## What to work on
From the entries that follow, copy each line containing the word "clamp".

## Stored data
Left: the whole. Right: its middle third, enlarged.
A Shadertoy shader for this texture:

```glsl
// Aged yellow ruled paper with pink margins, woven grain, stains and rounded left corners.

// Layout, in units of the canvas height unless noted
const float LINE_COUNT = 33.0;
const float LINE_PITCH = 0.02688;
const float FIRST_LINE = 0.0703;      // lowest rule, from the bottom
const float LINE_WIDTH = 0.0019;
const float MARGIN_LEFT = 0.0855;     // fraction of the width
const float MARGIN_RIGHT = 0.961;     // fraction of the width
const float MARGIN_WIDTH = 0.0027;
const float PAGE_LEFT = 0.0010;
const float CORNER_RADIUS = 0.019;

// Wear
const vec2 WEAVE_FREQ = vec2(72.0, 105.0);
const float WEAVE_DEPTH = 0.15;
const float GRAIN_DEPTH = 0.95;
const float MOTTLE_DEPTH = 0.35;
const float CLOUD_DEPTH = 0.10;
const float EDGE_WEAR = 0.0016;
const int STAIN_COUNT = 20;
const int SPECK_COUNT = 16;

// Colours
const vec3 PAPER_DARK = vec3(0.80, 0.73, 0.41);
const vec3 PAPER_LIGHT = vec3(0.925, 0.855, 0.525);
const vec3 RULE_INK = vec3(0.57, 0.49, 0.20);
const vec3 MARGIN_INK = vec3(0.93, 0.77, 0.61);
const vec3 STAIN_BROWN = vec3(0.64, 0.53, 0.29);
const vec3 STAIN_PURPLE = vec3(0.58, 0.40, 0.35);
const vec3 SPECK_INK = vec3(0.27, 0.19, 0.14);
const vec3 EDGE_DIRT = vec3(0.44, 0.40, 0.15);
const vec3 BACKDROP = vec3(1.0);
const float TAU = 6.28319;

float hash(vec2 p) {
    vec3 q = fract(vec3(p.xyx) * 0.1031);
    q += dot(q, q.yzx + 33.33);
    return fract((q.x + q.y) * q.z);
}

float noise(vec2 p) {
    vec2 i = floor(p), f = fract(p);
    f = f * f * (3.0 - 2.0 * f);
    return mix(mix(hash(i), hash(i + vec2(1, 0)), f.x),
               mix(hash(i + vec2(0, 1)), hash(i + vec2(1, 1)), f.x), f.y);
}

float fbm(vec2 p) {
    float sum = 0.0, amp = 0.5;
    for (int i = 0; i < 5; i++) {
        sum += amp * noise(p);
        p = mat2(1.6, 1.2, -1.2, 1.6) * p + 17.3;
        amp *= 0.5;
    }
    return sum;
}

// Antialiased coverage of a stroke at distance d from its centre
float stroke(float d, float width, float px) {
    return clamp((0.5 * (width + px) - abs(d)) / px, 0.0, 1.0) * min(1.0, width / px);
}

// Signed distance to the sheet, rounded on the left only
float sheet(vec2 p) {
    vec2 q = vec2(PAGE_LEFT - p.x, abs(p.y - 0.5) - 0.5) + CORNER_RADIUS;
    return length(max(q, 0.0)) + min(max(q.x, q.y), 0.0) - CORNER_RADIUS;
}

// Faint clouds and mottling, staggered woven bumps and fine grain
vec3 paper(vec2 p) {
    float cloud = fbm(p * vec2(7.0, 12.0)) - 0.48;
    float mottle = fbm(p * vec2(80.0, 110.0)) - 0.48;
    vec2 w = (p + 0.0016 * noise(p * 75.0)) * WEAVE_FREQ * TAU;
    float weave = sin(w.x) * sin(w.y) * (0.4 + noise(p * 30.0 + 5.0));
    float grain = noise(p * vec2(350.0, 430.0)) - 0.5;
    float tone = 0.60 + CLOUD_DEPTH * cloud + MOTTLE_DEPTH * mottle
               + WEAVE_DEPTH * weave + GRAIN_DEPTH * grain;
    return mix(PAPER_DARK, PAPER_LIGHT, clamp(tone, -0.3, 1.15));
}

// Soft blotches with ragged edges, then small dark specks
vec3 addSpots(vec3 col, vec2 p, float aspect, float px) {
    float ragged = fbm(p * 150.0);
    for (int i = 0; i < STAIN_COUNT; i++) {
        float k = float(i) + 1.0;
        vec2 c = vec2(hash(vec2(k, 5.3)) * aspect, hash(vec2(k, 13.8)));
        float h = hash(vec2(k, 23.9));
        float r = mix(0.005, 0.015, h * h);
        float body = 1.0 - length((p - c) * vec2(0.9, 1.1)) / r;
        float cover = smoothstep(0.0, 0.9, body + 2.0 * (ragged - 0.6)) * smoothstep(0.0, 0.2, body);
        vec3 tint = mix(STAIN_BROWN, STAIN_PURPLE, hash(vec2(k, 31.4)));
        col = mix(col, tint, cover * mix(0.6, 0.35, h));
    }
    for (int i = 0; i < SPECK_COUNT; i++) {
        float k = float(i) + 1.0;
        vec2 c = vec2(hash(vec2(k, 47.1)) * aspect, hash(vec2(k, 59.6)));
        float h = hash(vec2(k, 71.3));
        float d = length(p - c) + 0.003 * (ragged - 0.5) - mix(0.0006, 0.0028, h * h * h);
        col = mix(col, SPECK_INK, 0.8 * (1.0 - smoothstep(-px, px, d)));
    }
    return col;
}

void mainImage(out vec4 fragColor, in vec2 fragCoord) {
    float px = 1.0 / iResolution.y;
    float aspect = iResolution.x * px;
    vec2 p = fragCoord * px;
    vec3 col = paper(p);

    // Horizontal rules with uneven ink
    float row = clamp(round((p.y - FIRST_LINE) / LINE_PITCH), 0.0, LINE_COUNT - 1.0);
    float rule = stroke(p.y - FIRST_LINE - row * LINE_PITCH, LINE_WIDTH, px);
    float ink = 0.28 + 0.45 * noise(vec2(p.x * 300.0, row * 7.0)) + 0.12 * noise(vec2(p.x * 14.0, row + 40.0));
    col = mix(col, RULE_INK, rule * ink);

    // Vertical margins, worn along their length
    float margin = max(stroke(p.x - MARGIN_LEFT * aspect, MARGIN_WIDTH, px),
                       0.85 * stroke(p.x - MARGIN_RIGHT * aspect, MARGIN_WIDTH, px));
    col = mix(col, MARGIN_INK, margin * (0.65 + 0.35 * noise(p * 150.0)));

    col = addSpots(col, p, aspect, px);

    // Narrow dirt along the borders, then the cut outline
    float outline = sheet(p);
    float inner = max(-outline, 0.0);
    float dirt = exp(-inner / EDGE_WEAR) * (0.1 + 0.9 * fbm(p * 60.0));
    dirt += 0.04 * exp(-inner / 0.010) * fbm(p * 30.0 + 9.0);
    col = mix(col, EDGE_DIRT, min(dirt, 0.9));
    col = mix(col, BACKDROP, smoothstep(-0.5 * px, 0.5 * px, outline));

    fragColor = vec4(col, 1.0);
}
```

## Task answer
    return clamp((0.5 * (width + px) - abs(d)) / px, 0.0, 1.0) * min(1.0, width / px);
    return mix(PAPER_DARK, PAPER_LIGHT, clamp(tone, -0.3, 1.15));
    float row = clamp(round((p.y - FIRST_LINE) / LINE_PITCH), 0.0, LINE_COUNT - 1.0);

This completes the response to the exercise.